Games for Change, the leading voice for video games that promote positive social change, spent the last few years just like the rest of us — getting way into board games and tabletop RPGs. The nonprofit marks its 20th anniversary this July, and to celebrate, it will give out the inaugural Best Board or Tabletop Game for Impact award at its marquee Games for Change Festival in New York City. Polygon is pleased to announce the four finalists alongside an interview with the organization’s president, Susanna Pollack.
While Games for Change has long championed serious games across multiple platforms — including mobile, console, and even virtual reality devices — Pollack said that the drive to engage properly with tabletop experiences is the result of a grassroots effort.
“There was so much community demand for this,” Pollack said. “We felt that at this time we wanted to celebrate that. And there were just so many exciting projects coming in, and Kickstarter has been giving a life to so many amazing ideas, and it was coming in so many directions that we said this is the year that we want to acknowledge it and start really building the community within Games for Change to embrace this culture and this type of game experience.”
Another major driving factor, she said, was the work of its major financial partners — including tabletop giant Hasbro, which publishes many different board games as well as Dungeons & Dragons and Magic: The Gathering.
“They’ve [been] becoming more involved in our community,” Pollack said, including the Rhode Island-based gaming giant alongside partner organizations like Niantic (Pokémon Go), Epic Games (Fortnite), and Riot Games (League of Legends). “They’re seeing the potential of, in their sense, big brands and big games having the opportunity to drive impact. And so they started becoming part of our youth programming. [...] So having [this demand for recognition] come from different directions really made us feel like that was the moment.”
The nominees for the inaugural 2023 Best Board or Tabletop Game for Impact, with descriptions provided by Games for Change, are:
Solarpunk Futures by Solarpunk Surf Club, United States
“An artist’s game for collaborative utopian visioning, working in (and against) the conventions of tabletop role-playing, whereby players use backcasting and modified consensus to collectively ‘remember’ the stories of how their ancestors built a social-ecological utopia.”
Shasn: Azadi by Abhishek Lamba and Zain Memon, India
“A semi-cooperative political strategy board game where players play as revolutionaries, trying to free their country from the grips of tyrannical imperial power. If they succeed, only one will emerge as the leader of the new nation.”
El Viaje de las y los Guardianes (Journey of the Guardians) by Creatura Estudio, Columbia
“A children’s board game about exercising empathy through play to bridge differences among students from different backgrounds. Through carefully constructed challenges, students reflect on their own cultural experiences.”
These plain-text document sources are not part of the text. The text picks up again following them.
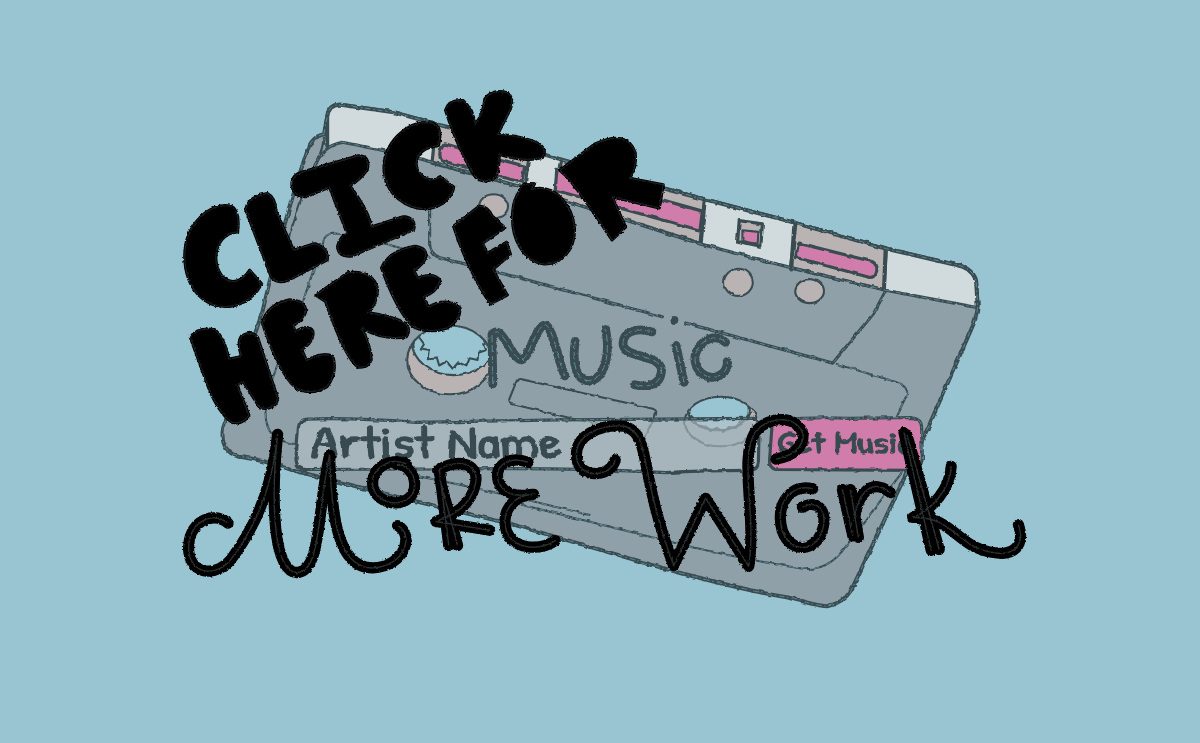
<!DOCTYPE html>
<html lang="en">
<head>
<meta charset="utf-8">
<title>Click here for more work</title>
<link rel="stylesheet" href="https://fonts.googleapis.com/css2?family=Patrick+Hand&amp;display=swap">
<style>
:root {
  --sky: #99c5d2;
  --shell: #8fa0a8;
  --line: #394b51;
  --line-glow: #5f8f9c;
  --strip: #d1dadd;
  --beige: #b9b4b3;
  --pink: #d07dac;
  --field: #b5c3c8;
  --ink: #020202;
  --ink-sheen: #2a3032;
}
* { margin: 0; padding: 0; box-sizing: border-box; }
html, body { width: 1200px; height: 743px; overflow: hidden; background: var(--sky); }
.poster { width: 1200px; height: 743px; overflow: hidden; }
.poster svg { display: block; width: 1200px; height: 743px; }
.shell { fill: var(--shell); }
.strip { fill: var(--strip); }
.beige { fill: var(--beige); }
.pink { fill: var(--pink); }
.sky { fill: var(--sky); }
.field { fill: var(--field); fill-opacity: .6; }
.outlined, .outlines { stroke: var(--line); stroke-width: 4; stroke-linejoin: round; stroke-linecap: round; }
.outlines { fill: none; }
.fine { stroke-width: 2.6; }
.edge { stroke-width: 5; }
.glow { fill: none; stroke: var(--line-glow); stroke-width: 1.1; stroke-dasharray: 7 3 2 4; }
.label-word { fill: none; stroke: var(--line); stroke-width: 11; stroke-linecap: round; stroke-linejoin: round; }
.label-word-glow { fill: none; stroke: var(--line-glow); stroke-width: 1.2; stroke-dasharray: 9 4; }
.form-text { font-family: "Patrick Hand", cursive; fill: var(--line); stroke: var(--line); stroke-width: 1.6; stroke-linejoin: round; }
.block-letters { fill: var(--ink); stroke: var(--ink); stroke-width: 4; stroke-linejoin: round; }
.block-sheen { fill: none; stroke: var(--ink-sheen); stroke-width: 1; }
.script-letters { fill: none; stroke: var(--ink); stroke-width: 14; stroke-linecap: round; stroke-linejoin: round; }
.script-sheen { fill: none; stroke: var(--ink-sheen); stroke-width: 1.8; stroke-linejoin: round; }
</style>
</head>
<body>
<main class="poster">
<svg viewBox="0 0 1500 929" preserveAspectRatio="xMidYMid slice" xmlns="http://www.w3.org/2000/svg">
  <defs>
    <filter id="pencil" x="-5%" y="-5%" width="110%" height="110%">
      <feTurbulence type="fractalNoise" baseFrequency=".09" numOctaves="2" seed="4" result="grain"/>
      <feDisplacementMap in="SourceGraphic" in2="grain" scale="4" xChannelSelector="R" yChannelSelector="G"/>
    </filter>
    <filter id="crayon" x="-5%" y="-5%" width="110%" height="110%">
      <feTurbulence type="fractalNoise" baseFrequency=".3" numOctaves="2" seed="9" result="grain"/>
      <feDisplacementMap in="SourceGraphic" in2="grain" scale="3.5" xChannelSelector="R" yChannelSelector="G"/>
    </filter>
    <clipPath id="reel-left-hole"><ellipse cx="562" cy="450" rx="53" ry="43"/></clipPath>
    <clipPath id="reel-right-hole"><ellipse cx="901" cy="527" rx="45" ry="31"/></clipPath>

    <path id="body-shape" d="M405 168 Q391 170 384 188 Q352 285 328 390 L279 535 Q274 563 298 571 Q335 576 366 588 L500 622 L642 656 L835 712 Q930 738 985 747 Q1020 757 1034 758 Q1054 754 1064 738 L1160 535 L1214 412 Q1222 395 1222 382 L1220 350 Q1214 334 1194 331 L1108 311 L980 275 L830 236 L660 188 L545 155 L490 140 L426 131 Q411 130 409 146 Z"/>
    <path id="face-edge" d="M393 210 Q402 182 428 178 L512 195 L660 236 L875 305 L990 335 L1107 363 L1219 384"/>
    <path id="label-edge" d="M537 321 Q470 300 426 293 Q407 289 404 302 L381 370 L338 480 Q324 528 342 545 Q352 553 372 556 M1046 455 L1118 477 Q1138 484 1133 495 L1120 522 M1128 590 L1052 690 Q1032 714 1004 711 Q930 700 840 678 L640 628 M505 592 Q610 612 736 644"/>
    <path id="tape-panel" d="M537 262 L537 303 Q536 316 549 322 L640 345 L828 396 M857 404 L1041 454 L1092 392 L1107 364"/>

    <path id="music-word" d="M616 480 L615 418 C628 404 638 448 652 450 C662 447 670 407 682 406 C692 412 696 446 706 470 M719 427 C715 455 720 477 738 476 C757 472 763 440 757 412 M815 415 C792 408 777 417 779 432 C783 448 824 443 827 462 C826 485 805 484 793 481 M845 432 L855 478 M907 428 C896 417 875 423 869 444 C866 464 884 475 896 471 C906 467 910 460 909 452"/>

    <g id="click-here-for">
      <path d="M297 290 Q300 263 289 258 C262 252 230 282 231 322 C232 362 257 386 287 383 C306 381 320 368 327 355 L312 338 C303 352 289 357 278 346 C262 327 270 291 297 290Z"/>
      <path d="M307 262 Q310 246 334 242 Q344 247 345 264 L367 313 L393 305 Q411 310 409 325 L361 350 Q346 356 339 346 Z"/>
      <path d="M365 232 Q364 219 379 215 L448 195 Q463 195 459 212 Q450 225 437 232 Q462 266 464 284 L504 271 Q521 273 517 287 L440 320 Q423 322 422 308 Q425 296 434 292 Q422 260 412 234 L382 246 Q367 246 365 232Z"/>
      <path d="M548 182 Q554 158 540 154 C507 149 480 181 480 210 C481 244 509 262 535 261 C554 258 566 245 567 234 L550 221 C537 231 521 220 520 204 C521 189 534 184 548 182Z"/>
      <path d="M557 138 Q561 124 579 126 Q591 137 594 156 Q605 141 606 124 Q615 111 634 116 Q643 123 638 136 L622 168 Q652 170 672 179 Q685 187 678 197 Q655 203 624 193 Q624 214 619 222 Q606 231 594 221 Q574 190 557 138Z"/>
      <path d="M238 422 Q246 409 268 412 Q280 421 286 449 L302 446 Q296 428 302 420 Q315 413 322 422 L347 498 Q345 513 325 510 L304 477 L296 481 L311 519 Q304 531 290 528 Q272 515 259 480 Z"/>
      <path d="M328 404 Q334 381 362 375 Q383 376 382 390 Q378 402 366 406 L369 415 Q385 405 391 414 Q393 427 377 437 L383 451 Q405 439 416 446 Q422 465 409 483 Q394 493 375 488 Q353 478 328 404Z"/>
      <path d="M395 369 L435 341 Q467 338 472 362 Q471 381 459 391 Q490 395 506 404 Q514 412 508 421 Q480 426 452 410 Q464 435 464 450 Q460 460 448 459 Q432 449 407 377 Z"/>
      <path d="M477 335 Q486 314 518 308 Q535 310 532 322 Q529 331 517 338 L522 348 Q543 340 550 351 Q546 365 529 371 L535 384 Q560 371 575 385 Q576 400 559 410 Q535 418 516 408 Q496 388 477 335Z"/>
      <path d="M567 283 L599 258 Q609 257 615 270 L631 285 L603 304 L609 317 L633 303 L638 318 L616 337 L634 369 L613 380 Q585 338 567 283Z"/>
      <path d="M649 240 Q650 228 668 230 L664 237 C695 229 715 258 718 285 C719 312 702 331 680 330 C654 327 638 297 641 264 Q642 250 649 240Z"/>
      <path d="M700 213 L744 180 Q784 162 794 191 Q796 210 787 223 L829 231 L824 260 L765 246 L782 284 L765 300 Q736 255 710 222Z"/>
    </g>

    <g id="more-work">
      <path d="M285 654 C266 638 233 652 236 690 C240 721 273 720 289 699 C317 662 341 610 347 543 C339 620 340 714 371 716 C402 715 396 640 412 569 C414 640 421 711 466 710 C507 708 518 668 497 657"/>
      <path d="M508 580 C488 571 463 585 466 608 C471 633 512 637 518 611 C521 592 506 579 496 581"/>
      <path d="M549 586 L561 682 M572 682 L550 600 M547 588 C578 570 600 583 594 606 C588 634 564 645 545 652 L612 663"/>
      <path d="M660 578 C635 569 617 583 623 602 C630 620 648 621 667 618 C641 619 626 640 633 664 C642 687 674 689 694 676"/>
      <path d="M769 575 C764 596 726 600 721 574 C716 543 753 530 781 533 C815 545 796 582 842 707 L882 623 L936 708 C946 640 923 575 944 540 C963 518 998 520 1004 544 C1003 564 985 571 970 574"/>
      <path d="M1016 611 C990 605 972 627 976 655 C980 683 1005 693 1021 676 C1037 656 1032 620 1003 634"/>
      <path d="M1053 612 L1066 670 M1063 612 L1073 672 M1068 650 C1072 616 1090 597 1113 616"/>
      <path d="M1130 541 L1164 688 M1134 545 L1174 687 M1189 583 C1188 610 1166 637 1141 647 C1196 645 1195 690 1253 692 C1276 690 1279 672 1273 656"/>
    </g>
  </defs>

  <rect class="sky" width="1500" height="929"/>

  <g role="img" aria-label="Drawing of a grey cassette tape" filter="url(#pencil)">
    <use href="#body-shape" class="shell outlined edge"/>
    <path class="outlines fine" d="M405 172 Q402 196 386 222 Q352 320 347 350"/>

    <g class="cassette-top">
      <path class="strip" d="M409 182 L411 146 Q413 132 428 132 L490 141 L545 156 L660 189 L830 237 L980 276 L1108 312 L1194 332 Q1214 336 1219 352 L1221 384 L1107 363 L990 335 L875 305 L660 236 L512 195 L428 178Z"/>
      <path class="beige outlined" d="M545 155 L662 188 L656 235 L540 204Z"/>
      <path class="pink outlined" d="M556 180 L656 208 L652 228 L552 201 Q546 190 556 180Z"/>
      <path class="beige outlined" d="M702 200 L881 249 L875 304 L694 247Z"/>
      <path class="pink outlined" d="M696 213 L878 264 L875 288 L694 238Z"/>
      <path class="beige outlined" d="M995 279 L1108 310 L1105 362 L988 335Z"/>
      <path class="pink outlined" d="M998 304 L1090 327 Q1099 332 1095 341 Q1092 349 1084 346 L995 322Z"/>
      <path class="beige outlined" d="M924 276 L953 280 L951 308 L922 302Z"/>
      <path class="pink outlined fine" d="M928 288 L948 290 L947 305 L928 301Z"/>
      <path class="outlines edge" d="M409 182 L409 146 Q411 130 426 131 L490 140 L545 155 L830 236 L980 275 L1108 311 L1194 331 Q1214 334 1220 350 L1222 382"/>
      <use href="#face-edge" class="outlines"/>
      <path class="outlines edge" d="M881 249 L876 304 M993 280 L989 337 M1107 311 L1105 362"/>
    </g>

    <use href="#label-edge" class="outlines fine"/>
    <use href="#tape-panel" class="outlines"/>
    <circle cx="843" cy="400" r="5" fill="#394b51"/>
    <g class="beige outlined fine">
      <ellipse cx="617" cy="258" rx="18" ry="15"/>
      <ellipse cx="923" cy="353" rx="18" ry="17"/>
      <ellipse cx="1012" cy="364" rx="18" ry="15"/>
    </g>

    <g class="reel-left">
      <ellipse class="beige" cx="562" cy="450" rx="53" ry="43"/>
      <g clip-path="url(#reel-left-hole)">
        <ellipse class="sky outlined fine" cx="567" cy="427" rx="52" ry="42"/>
        <path class="outlines fine" d="M524 422 L530 430 L526 437 L537 439 L536 448 L546 447 L549 457 L558 452 L566 461 L573 453 L583 458 L587 448 L597 450 L598 441 L607 438 L604 430 L612 424"/>
      </g>
      <ellipse class="outlines fine" cx="562" cy="450" rx="53" ry="43"/>
    </g>
    <path class="outlines fine" d="M650 474 L816 511 Q822 513 820 518 L806 545 L640 505 Q635 503 637 498 L645 478 Q647 473 650 474Z"/>
    <g class="reel-right">
      <ellipse class="shell" cx="901" cy="527" rx="45" ry="31"/>
      <g clip-path="url(#reel-right-hole)">
        <path class="beige" d="M928 500 L950 515 L944 530 L930 524Z"/>
        <ellipse class="sky outlined fine" cx="898" cy="513" rx="38" ry="25"/>
        <path class="outlines fine" d="M864 520 L870 526 L874 533 L882 532 L888 539 L896 535 L904 540 L911 534 L920 535 L925 527 L934 525 L938 516"/>
      </g>
      <ellipse class="outlines fine" cx="901" cy="527" rx="45" ry="31"/>
    </g>
    <use href="#body-shape" class="glow"/>
    <use href="#face-edge" class="glow"/>
    <use href="#label-edge" class="glow"/>
    <use href="#tape-panel" class="glow"/>
  </g>

  <g role="img" aria-label="Music" filter="url(#crayon)">
    <use href="#music-word" class="label-word"/>
    <use href="#music-word" class="label-word-glow"/>
  </g>

  <g class="search-bar" filter="url(#pencil)">
    <path id="name-field" class="field outlined" d="M384 524 Q440 522 520 528 Q620 526 700 525 L942 523 Q949 525 949 532 L948 578 Q947 588 937 588 Q880 588 832 591 Q740 586 640 586 L384 587 Q370 588 370 572 L373 536 Q373 525 384 524Z"/>
    <path class="glow" d="M384 524 Q440 522 520 528 Q620 526 700 525 L942 523 M832 591 Q740 586 640 586 L384 587"/>
    <path class="pink outlined" d="M972 525 Q1020 521 1060 523 L1140 522 Q1152 524 1152 534 L1153 574 Q1151 586 1140 588 L970 587 Q961 585 962 574 L965 532 Q966 525 972 525Z"/>
    <path class="glow" d="M972 525 Q1020 521 1060 523 L1140 522 Q1152 524 1152 534 L1153 574"/>
    <text class="form-text" x="388" y="573" font-size="56" textLength="314" lengthAdjust="spacingAndGlyphs">Artist Name</text>
    <text class="form-text" x="971" y="566" font-size="38" textLength="170" lengthAdjust="spacingAndGlyphs">Get Music</text>
  </g>

  <a href="#" aria-label="Click here for more work">
    <g filter="url(#crayon)">
      <use href="#click-here-for" class="block-letters"/>
      <use href="#click-here-for" class="block-sheen"/>
      <use href="#more-work" class="script-letters"/>
      <use href="#more-work" class="script-sheen"/>
    </g>
  </a>
</svg>
</main>
</body>
</html>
#ForYou: A Game About Algorithms by MediaSmarts, Canada
“A card-based pattern-matching game that helps youth aged 13 to 18 understand the role that algorithms play in their online and offline lives and the value of their personal information to companies that use those algorithms.”
In addition to the awards ceremony, which takes place on July 19 at 7 p.m. EDT, Games for Change will also convene a formal discussion at the United Nations where industry leaders will consider the U.N. Sustainable Development Goals.
“Sustainability seems to cover a very broad spectrum of issues,” Pollack said. “It involves economic development, it involves peace and security, equity and diversity, and of course climate and the environment.
“We expect to have over a dozen U.N. agencies in the same room with the game industry: AAA studios from Xbox to EA, to companies like YouTube Gaming, and we have DrLupo coming from the streamer community [as well]. We really want to both show the UN and the not-for-profit sector that supports the Sustainable Development Goals all the possibilities that can be made real using games in so many different contexts, and [at] the same time inform the games industry about the needs that the U.N. and others have and how we can help forge those relationships and collaborations.”
The Games for Change festival runs from July 18 through 20, and portions will be livestreamed. Tickets are also available for those who would like to attend in person. Additionally, these four tabletop games will also be made available alongside the organization’s arcade of more than 275 titles on its website.
“I hope this is the beginning of a lot more interest from the tabletop and board game community to participate in next year’s awards,” Pollack said. Submissions for the 2024 awards are expected to open in November or December, but she also hinted at additional opportunities in tabletop game design in the short term.
“We’ve run a game design program for the past nine years in the U.S.,” Pollack added. “It’s a very successful program with middle and high school students, and we want to expand that into tabletop games as well.”